Is it possible that our world still knows better how to deal with a bandit, a murderer, an insurrectionist than it knows what to do with the Prince of Peace? There is a sense in which an assassin's attempt on the Pope's life is less shocking to our world than the Pope's forgiveness of him. Is it possible that we would rather deal with raw power that rides on a stallion than with this one who comes on a donkey, with the weapons of love, patience, suffering and peace? Given the choice, isn't it possible that we would take Barabbas, too? - from What Will You Do with King Jesus? by James A. Harnish; as quoted in A Guide to Prayer for All Who Seek God, p. 166.Given the choice...do you publicly cheer those causes and/or individuals whom some powers have identified as dangerous, inappropriate or revolutionary?
Given the choice...would you invite to an important dinner party one who had already betrayed you?
Given the choice...would you entrust the most important story the world has known to a motley group who had already proven, time and again, to be fickle, thick-headed, doubt-filled, somewhat cowardly and more interested in seating arrangements in glory than earthly mission?
Given the choice...would you choose gruesome suffering played out before your entire community or a hasty, yet private, retreat from principle and identity?
Given the choice...would you choose victimizing the one whom powers you fear have identified as the victim du jour rather than stand against those same powers?
Given the choice...would you forgive the very persons who have sought to destroy or undermine your reputation, your career, or your life?
But...we are given the choice...not just during Holy Week...but each day we're privileged to live. Does a week go by where we aren't faced with at least one of these choices in one form or another? In one sense, the events of Holy Week become the soundtrack over which the life and choices of every Christian is projected.
I confess, it is only by the power of the Holy Spirit nurtured by a vital relationship with Christ, that the default setting for my choices are moved from silence to cheering, from exclusion to invitation, from hasty retreats to self-sacrifice, and from grudges to forgiveness.

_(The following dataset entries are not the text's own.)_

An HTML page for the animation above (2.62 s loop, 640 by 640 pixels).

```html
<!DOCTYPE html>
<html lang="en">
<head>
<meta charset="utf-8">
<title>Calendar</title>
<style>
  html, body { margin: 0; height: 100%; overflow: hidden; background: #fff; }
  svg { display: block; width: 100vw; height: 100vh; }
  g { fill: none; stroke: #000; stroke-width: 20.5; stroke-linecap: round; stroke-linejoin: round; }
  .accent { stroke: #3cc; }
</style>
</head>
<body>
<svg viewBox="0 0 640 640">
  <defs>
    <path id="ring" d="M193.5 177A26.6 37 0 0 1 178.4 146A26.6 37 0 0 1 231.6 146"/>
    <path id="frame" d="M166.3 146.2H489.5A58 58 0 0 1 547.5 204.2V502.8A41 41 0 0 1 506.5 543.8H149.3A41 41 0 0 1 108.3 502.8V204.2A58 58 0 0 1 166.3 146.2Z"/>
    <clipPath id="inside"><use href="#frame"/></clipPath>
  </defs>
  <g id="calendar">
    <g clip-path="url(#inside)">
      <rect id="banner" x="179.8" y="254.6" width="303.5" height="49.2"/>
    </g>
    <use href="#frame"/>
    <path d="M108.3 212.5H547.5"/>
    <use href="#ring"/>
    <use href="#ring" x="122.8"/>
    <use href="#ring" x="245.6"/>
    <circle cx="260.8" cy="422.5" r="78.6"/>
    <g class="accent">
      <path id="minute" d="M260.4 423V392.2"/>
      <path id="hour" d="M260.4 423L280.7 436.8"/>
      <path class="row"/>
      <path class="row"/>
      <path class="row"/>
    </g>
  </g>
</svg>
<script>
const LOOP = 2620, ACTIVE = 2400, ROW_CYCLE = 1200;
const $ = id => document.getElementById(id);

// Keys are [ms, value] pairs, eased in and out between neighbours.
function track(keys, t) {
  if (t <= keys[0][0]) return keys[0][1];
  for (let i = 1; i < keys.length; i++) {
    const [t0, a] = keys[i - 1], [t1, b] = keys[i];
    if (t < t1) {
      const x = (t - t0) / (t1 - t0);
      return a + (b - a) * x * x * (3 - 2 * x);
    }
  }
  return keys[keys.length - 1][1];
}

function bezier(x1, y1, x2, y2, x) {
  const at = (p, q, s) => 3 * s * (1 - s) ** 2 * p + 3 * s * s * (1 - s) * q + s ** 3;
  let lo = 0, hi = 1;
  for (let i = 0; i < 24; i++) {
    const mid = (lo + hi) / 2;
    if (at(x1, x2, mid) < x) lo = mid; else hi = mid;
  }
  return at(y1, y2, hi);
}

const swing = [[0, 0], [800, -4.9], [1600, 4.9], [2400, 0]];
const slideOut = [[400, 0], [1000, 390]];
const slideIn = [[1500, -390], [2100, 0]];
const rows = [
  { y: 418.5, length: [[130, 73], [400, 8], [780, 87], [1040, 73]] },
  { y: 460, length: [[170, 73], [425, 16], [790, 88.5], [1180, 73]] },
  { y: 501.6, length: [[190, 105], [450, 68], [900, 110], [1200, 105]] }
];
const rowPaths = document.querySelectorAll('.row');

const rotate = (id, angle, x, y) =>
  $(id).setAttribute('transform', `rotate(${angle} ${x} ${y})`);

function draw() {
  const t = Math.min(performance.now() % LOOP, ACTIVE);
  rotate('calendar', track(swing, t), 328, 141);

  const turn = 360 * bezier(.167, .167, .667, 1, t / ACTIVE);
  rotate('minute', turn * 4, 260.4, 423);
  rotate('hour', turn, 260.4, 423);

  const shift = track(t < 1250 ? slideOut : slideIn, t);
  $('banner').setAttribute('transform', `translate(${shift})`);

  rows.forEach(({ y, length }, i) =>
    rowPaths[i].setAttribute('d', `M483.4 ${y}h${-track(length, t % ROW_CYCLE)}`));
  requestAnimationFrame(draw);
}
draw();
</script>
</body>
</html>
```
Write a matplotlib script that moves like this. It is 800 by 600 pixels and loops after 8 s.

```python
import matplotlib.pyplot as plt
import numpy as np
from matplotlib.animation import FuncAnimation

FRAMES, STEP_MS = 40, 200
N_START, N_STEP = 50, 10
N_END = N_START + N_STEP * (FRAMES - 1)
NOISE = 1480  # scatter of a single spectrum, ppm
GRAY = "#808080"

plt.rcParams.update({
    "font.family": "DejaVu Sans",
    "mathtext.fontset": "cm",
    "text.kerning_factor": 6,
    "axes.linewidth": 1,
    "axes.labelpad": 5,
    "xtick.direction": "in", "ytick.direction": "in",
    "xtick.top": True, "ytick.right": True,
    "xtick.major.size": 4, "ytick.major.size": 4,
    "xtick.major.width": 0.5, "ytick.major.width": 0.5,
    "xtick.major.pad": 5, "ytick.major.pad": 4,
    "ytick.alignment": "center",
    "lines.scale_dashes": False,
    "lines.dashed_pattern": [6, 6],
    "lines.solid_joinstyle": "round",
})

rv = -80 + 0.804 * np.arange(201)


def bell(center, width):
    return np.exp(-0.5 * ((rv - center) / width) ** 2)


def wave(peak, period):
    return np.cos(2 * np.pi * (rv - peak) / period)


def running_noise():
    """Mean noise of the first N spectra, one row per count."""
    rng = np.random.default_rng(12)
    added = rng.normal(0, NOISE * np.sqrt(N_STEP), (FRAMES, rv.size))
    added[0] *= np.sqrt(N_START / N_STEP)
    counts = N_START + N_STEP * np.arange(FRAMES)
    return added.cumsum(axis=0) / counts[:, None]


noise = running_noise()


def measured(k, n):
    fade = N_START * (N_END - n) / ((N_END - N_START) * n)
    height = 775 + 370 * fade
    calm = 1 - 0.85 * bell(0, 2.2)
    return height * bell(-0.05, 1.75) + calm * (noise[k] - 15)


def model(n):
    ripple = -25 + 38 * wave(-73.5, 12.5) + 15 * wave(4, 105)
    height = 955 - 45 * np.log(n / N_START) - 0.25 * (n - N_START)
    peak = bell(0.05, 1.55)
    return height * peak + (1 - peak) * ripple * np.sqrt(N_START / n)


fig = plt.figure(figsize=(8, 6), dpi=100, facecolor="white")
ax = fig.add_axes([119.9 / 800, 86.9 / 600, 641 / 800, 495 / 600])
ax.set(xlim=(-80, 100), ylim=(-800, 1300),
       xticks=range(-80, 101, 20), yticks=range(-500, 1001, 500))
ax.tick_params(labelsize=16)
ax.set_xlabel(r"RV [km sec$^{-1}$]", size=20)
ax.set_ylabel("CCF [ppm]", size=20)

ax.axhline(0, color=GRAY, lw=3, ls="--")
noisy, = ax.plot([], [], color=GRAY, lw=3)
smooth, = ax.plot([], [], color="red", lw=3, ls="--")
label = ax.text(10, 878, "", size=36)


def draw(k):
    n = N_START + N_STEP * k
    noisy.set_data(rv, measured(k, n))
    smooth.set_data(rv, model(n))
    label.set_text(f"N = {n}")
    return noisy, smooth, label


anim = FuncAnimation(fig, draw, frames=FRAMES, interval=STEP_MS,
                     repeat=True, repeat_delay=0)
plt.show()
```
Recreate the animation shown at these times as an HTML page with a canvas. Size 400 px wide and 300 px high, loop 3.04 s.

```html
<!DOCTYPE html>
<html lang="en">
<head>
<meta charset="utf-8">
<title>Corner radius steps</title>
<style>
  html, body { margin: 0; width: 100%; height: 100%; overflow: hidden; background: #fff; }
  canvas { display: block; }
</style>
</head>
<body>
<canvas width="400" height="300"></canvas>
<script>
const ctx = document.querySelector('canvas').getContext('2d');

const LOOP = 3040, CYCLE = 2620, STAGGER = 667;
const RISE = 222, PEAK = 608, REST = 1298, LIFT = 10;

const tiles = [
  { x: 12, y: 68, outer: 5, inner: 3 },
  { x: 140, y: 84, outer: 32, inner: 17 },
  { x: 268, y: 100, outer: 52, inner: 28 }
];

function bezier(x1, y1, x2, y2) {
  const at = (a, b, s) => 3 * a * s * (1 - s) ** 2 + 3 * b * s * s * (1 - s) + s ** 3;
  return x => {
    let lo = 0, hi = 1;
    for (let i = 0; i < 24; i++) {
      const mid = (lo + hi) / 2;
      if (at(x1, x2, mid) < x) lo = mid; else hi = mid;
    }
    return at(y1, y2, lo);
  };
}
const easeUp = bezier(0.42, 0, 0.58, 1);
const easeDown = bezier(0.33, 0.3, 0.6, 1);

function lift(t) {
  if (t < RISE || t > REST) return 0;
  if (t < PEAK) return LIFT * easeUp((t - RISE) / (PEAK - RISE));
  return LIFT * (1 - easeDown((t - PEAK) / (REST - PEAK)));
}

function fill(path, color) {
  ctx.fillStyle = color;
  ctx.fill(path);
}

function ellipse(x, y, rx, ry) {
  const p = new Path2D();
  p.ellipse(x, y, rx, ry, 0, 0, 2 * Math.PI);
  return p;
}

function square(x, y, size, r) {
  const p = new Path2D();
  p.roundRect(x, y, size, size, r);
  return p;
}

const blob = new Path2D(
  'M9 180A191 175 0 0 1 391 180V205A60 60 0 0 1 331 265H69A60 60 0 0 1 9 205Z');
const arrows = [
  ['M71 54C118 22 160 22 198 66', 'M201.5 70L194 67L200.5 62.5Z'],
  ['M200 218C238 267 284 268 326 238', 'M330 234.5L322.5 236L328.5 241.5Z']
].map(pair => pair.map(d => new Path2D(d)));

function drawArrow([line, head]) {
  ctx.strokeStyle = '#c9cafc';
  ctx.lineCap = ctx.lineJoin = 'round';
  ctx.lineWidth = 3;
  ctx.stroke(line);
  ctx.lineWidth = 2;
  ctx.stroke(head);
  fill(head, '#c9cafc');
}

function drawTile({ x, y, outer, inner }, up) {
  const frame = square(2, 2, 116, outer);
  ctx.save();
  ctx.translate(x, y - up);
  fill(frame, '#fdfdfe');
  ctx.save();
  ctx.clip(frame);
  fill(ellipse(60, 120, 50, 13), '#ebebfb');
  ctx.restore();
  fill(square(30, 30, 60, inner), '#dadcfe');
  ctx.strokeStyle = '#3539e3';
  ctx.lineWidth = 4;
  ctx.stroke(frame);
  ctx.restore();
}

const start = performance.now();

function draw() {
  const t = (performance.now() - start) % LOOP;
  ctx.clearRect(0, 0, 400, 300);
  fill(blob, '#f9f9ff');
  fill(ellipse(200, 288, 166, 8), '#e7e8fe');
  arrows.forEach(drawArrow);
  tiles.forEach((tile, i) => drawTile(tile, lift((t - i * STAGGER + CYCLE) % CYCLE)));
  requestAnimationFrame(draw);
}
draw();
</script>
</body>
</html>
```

But, there's one more choice. Just speaking for myself, it is this choice that makes the others possible. Given the choice...will you venture out to experience the empty tomb for yourself or cave in to the conventional wisdom that gives death the final word?